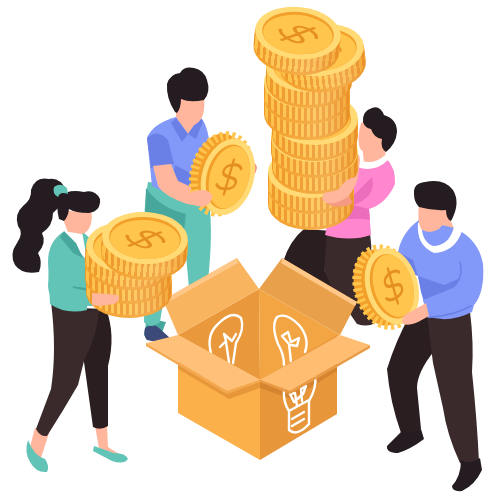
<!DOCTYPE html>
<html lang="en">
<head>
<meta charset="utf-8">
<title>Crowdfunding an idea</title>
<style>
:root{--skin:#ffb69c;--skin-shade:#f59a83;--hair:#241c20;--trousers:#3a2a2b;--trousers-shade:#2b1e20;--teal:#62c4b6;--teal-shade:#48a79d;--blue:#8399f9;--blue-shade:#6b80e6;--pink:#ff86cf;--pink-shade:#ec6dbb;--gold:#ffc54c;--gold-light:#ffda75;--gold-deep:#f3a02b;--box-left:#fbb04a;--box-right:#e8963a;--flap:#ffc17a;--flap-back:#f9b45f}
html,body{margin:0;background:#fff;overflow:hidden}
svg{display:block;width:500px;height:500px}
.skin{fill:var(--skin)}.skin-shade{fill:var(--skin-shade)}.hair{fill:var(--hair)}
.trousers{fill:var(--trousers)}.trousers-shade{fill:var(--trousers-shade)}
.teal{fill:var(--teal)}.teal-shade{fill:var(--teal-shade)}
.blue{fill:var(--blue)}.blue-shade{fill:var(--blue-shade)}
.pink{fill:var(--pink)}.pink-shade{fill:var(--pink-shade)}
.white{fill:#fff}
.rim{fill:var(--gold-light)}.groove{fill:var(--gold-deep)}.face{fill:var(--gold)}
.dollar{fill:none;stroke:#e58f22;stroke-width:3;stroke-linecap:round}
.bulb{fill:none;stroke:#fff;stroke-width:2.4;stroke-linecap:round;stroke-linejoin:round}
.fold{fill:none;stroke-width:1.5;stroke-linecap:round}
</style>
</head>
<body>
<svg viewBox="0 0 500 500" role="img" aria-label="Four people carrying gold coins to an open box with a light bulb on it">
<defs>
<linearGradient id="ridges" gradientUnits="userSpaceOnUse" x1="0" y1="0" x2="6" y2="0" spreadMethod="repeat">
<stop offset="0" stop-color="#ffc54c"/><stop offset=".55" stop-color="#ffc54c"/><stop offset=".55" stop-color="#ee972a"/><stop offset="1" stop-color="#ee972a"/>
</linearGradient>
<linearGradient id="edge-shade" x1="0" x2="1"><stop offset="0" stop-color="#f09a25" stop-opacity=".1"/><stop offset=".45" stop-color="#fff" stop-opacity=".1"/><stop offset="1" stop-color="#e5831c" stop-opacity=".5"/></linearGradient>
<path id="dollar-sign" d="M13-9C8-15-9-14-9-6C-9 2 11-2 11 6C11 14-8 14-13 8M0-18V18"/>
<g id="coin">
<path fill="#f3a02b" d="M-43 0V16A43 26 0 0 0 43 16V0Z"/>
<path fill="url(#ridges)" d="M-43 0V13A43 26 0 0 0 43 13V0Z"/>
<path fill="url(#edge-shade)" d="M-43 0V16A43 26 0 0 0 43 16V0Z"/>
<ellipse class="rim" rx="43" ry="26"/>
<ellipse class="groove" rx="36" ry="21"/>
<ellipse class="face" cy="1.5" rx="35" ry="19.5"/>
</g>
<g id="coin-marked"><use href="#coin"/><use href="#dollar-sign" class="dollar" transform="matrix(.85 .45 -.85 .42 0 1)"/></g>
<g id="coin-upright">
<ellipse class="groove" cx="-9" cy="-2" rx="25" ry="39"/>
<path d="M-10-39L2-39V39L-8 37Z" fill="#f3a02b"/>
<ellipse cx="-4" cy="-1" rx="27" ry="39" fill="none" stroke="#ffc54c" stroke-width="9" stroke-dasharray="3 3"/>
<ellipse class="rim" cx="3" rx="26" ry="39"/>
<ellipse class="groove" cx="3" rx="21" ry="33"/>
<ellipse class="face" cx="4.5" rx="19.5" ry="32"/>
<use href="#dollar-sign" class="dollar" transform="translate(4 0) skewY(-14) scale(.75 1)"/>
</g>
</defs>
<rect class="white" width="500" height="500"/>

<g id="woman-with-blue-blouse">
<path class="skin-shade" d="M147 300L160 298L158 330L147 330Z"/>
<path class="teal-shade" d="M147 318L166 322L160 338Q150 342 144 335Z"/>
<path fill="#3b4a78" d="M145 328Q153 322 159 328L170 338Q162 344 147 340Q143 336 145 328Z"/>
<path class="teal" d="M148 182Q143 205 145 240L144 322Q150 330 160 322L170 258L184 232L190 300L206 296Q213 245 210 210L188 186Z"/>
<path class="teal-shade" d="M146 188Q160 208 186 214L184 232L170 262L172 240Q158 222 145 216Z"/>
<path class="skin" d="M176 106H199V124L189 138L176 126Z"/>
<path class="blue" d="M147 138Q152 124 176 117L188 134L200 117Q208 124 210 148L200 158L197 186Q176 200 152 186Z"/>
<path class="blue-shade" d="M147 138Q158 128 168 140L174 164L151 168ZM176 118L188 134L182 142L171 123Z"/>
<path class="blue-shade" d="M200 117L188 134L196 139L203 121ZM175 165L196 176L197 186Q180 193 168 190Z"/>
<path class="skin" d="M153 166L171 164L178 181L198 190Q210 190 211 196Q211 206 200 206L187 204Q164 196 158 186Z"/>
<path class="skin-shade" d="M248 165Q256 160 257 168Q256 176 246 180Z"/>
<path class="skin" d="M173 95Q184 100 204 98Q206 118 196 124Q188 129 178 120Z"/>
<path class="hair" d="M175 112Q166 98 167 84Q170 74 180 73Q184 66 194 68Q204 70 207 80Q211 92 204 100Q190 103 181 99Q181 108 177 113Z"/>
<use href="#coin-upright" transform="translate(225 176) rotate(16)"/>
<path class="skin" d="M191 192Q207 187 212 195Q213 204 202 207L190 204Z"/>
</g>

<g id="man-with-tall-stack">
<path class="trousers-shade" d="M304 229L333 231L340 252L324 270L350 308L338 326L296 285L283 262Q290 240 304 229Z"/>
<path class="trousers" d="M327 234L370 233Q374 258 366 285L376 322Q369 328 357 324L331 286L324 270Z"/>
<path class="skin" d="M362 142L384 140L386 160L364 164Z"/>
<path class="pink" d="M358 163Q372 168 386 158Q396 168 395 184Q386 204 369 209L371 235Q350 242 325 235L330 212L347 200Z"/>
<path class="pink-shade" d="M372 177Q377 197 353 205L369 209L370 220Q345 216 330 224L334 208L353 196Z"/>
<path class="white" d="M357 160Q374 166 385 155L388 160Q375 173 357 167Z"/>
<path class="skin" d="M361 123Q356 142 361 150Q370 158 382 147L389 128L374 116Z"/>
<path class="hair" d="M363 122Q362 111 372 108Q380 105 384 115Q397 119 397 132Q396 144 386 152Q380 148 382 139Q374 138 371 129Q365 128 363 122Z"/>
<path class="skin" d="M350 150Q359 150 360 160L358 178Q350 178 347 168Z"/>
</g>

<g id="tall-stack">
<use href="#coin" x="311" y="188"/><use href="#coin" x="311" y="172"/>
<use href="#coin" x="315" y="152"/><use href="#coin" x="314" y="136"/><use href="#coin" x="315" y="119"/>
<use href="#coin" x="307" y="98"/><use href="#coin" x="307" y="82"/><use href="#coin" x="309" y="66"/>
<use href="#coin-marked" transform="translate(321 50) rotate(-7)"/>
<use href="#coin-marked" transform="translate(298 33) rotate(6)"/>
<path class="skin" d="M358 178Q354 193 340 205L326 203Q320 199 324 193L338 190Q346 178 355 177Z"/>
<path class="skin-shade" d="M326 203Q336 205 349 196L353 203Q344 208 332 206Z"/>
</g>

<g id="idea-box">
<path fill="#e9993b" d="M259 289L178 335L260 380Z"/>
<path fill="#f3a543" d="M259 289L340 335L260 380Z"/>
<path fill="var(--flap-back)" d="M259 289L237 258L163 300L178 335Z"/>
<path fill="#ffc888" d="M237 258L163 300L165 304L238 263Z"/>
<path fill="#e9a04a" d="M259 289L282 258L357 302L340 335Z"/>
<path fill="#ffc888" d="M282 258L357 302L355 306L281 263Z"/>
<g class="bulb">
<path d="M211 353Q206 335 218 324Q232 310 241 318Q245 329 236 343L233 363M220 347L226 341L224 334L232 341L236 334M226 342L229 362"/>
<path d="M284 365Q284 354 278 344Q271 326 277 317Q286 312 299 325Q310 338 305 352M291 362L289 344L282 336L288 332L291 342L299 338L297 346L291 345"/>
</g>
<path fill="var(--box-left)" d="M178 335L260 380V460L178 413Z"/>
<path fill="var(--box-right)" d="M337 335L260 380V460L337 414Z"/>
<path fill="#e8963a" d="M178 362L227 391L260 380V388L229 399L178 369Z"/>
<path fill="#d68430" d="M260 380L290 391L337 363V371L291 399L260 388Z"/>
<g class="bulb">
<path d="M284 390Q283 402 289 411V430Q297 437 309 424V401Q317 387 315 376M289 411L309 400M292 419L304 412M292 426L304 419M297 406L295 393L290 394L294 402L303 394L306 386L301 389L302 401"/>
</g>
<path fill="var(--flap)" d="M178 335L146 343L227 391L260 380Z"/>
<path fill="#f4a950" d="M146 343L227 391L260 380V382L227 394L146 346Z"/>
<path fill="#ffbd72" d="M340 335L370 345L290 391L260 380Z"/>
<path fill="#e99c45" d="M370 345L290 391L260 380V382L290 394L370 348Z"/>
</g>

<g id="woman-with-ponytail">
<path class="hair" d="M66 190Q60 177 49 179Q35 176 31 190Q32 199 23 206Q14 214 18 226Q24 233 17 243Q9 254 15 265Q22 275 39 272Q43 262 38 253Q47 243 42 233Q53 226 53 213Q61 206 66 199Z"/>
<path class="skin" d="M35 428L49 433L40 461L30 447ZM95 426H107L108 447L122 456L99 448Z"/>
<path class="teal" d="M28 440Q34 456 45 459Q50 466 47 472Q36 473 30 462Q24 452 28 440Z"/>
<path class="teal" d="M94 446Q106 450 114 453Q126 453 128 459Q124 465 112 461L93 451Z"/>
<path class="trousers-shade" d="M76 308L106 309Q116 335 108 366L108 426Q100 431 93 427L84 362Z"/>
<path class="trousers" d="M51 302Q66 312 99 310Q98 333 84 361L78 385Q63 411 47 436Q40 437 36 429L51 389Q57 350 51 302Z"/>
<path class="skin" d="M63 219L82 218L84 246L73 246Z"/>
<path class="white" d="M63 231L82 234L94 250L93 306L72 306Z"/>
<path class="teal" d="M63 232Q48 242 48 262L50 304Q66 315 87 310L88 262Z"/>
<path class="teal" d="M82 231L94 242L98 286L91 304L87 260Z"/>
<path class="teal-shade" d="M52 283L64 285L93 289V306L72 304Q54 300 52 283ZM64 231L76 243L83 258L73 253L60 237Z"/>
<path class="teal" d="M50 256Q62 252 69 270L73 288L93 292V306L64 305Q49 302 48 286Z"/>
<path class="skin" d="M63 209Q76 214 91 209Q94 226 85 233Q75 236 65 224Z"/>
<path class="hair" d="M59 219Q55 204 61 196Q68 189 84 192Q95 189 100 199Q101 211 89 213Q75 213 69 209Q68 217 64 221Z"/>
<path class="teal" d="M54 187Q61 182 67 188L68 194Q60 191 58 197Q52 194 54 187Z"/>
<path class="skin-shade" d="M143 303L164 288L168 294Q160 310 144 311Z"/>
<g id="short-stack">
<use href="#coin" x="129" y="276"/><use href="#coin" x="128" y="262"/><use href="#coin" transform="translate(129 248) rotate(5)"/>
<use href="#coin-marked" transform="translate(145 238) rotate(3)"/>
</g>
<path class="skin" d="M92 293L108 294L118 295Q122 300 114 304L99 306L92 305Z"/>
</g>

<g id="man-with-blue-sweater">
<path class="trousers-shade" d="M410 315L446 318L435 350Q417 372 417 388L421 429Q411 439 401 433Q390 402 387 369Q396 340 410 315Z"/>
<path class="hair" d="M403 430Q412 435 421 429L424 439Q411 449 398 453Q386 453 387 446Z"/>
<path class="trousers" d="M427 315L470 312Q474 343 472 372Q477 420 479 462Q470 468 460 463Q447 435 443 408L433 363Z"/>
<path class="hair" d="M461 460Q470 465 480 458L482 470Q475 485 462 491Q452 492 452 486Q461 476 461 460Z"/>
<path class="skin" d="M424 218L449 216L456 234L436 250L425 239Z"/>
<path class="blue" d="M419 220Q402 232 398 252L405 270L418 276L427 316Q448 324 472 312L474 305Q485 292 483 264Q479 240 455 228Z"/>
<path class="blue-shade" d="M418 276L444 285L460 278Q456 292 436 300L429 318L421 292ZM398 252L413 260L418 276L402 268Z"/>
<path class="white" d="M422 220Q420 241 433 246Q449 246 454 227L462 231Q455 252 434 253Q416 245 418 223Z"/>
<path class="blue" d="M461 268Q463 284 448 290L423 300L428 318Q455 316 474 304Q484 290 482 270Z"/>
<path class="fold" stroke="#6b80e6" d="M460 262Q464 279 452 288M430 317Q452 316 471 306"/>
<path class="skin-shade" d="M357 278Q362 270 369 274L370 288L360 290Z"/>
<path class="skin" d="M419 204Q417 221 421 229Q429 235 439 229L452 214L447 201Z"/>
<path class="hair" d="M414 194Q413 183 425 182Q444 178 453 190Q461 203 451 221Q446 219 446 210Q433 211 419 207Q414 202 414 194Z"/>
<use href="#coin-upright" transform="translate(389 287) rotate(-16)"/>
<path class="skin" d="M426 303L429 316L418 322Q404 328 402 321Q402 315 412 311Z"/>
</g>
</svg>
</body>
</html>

-- WHAT THE EXERCISE ASKS --
Would you please show every line of the material above that includes the string "width"?

-- OUTPUT OF THE TASK --
svg{display:block;width:500px;height:500px}
.dollar{fill:none;stroke:#e58f22;stroke-width:3;stroke-linecap:round}
.bulb{fill:none;stroke:#fff;stroke-width:2.4;stroke-linecap:round;stroke-linejoin:round}
.fold{fill:none;stroke-width:1.5;stroke-linecap:round}
<ellipse cx="-4" cy="-1" rx="27" ry="39" fill="none" stroke="#ffc54c" stroke-width="9" stroke-dasharray="3 3"/>
<rect class="white" width="500" height="500"/>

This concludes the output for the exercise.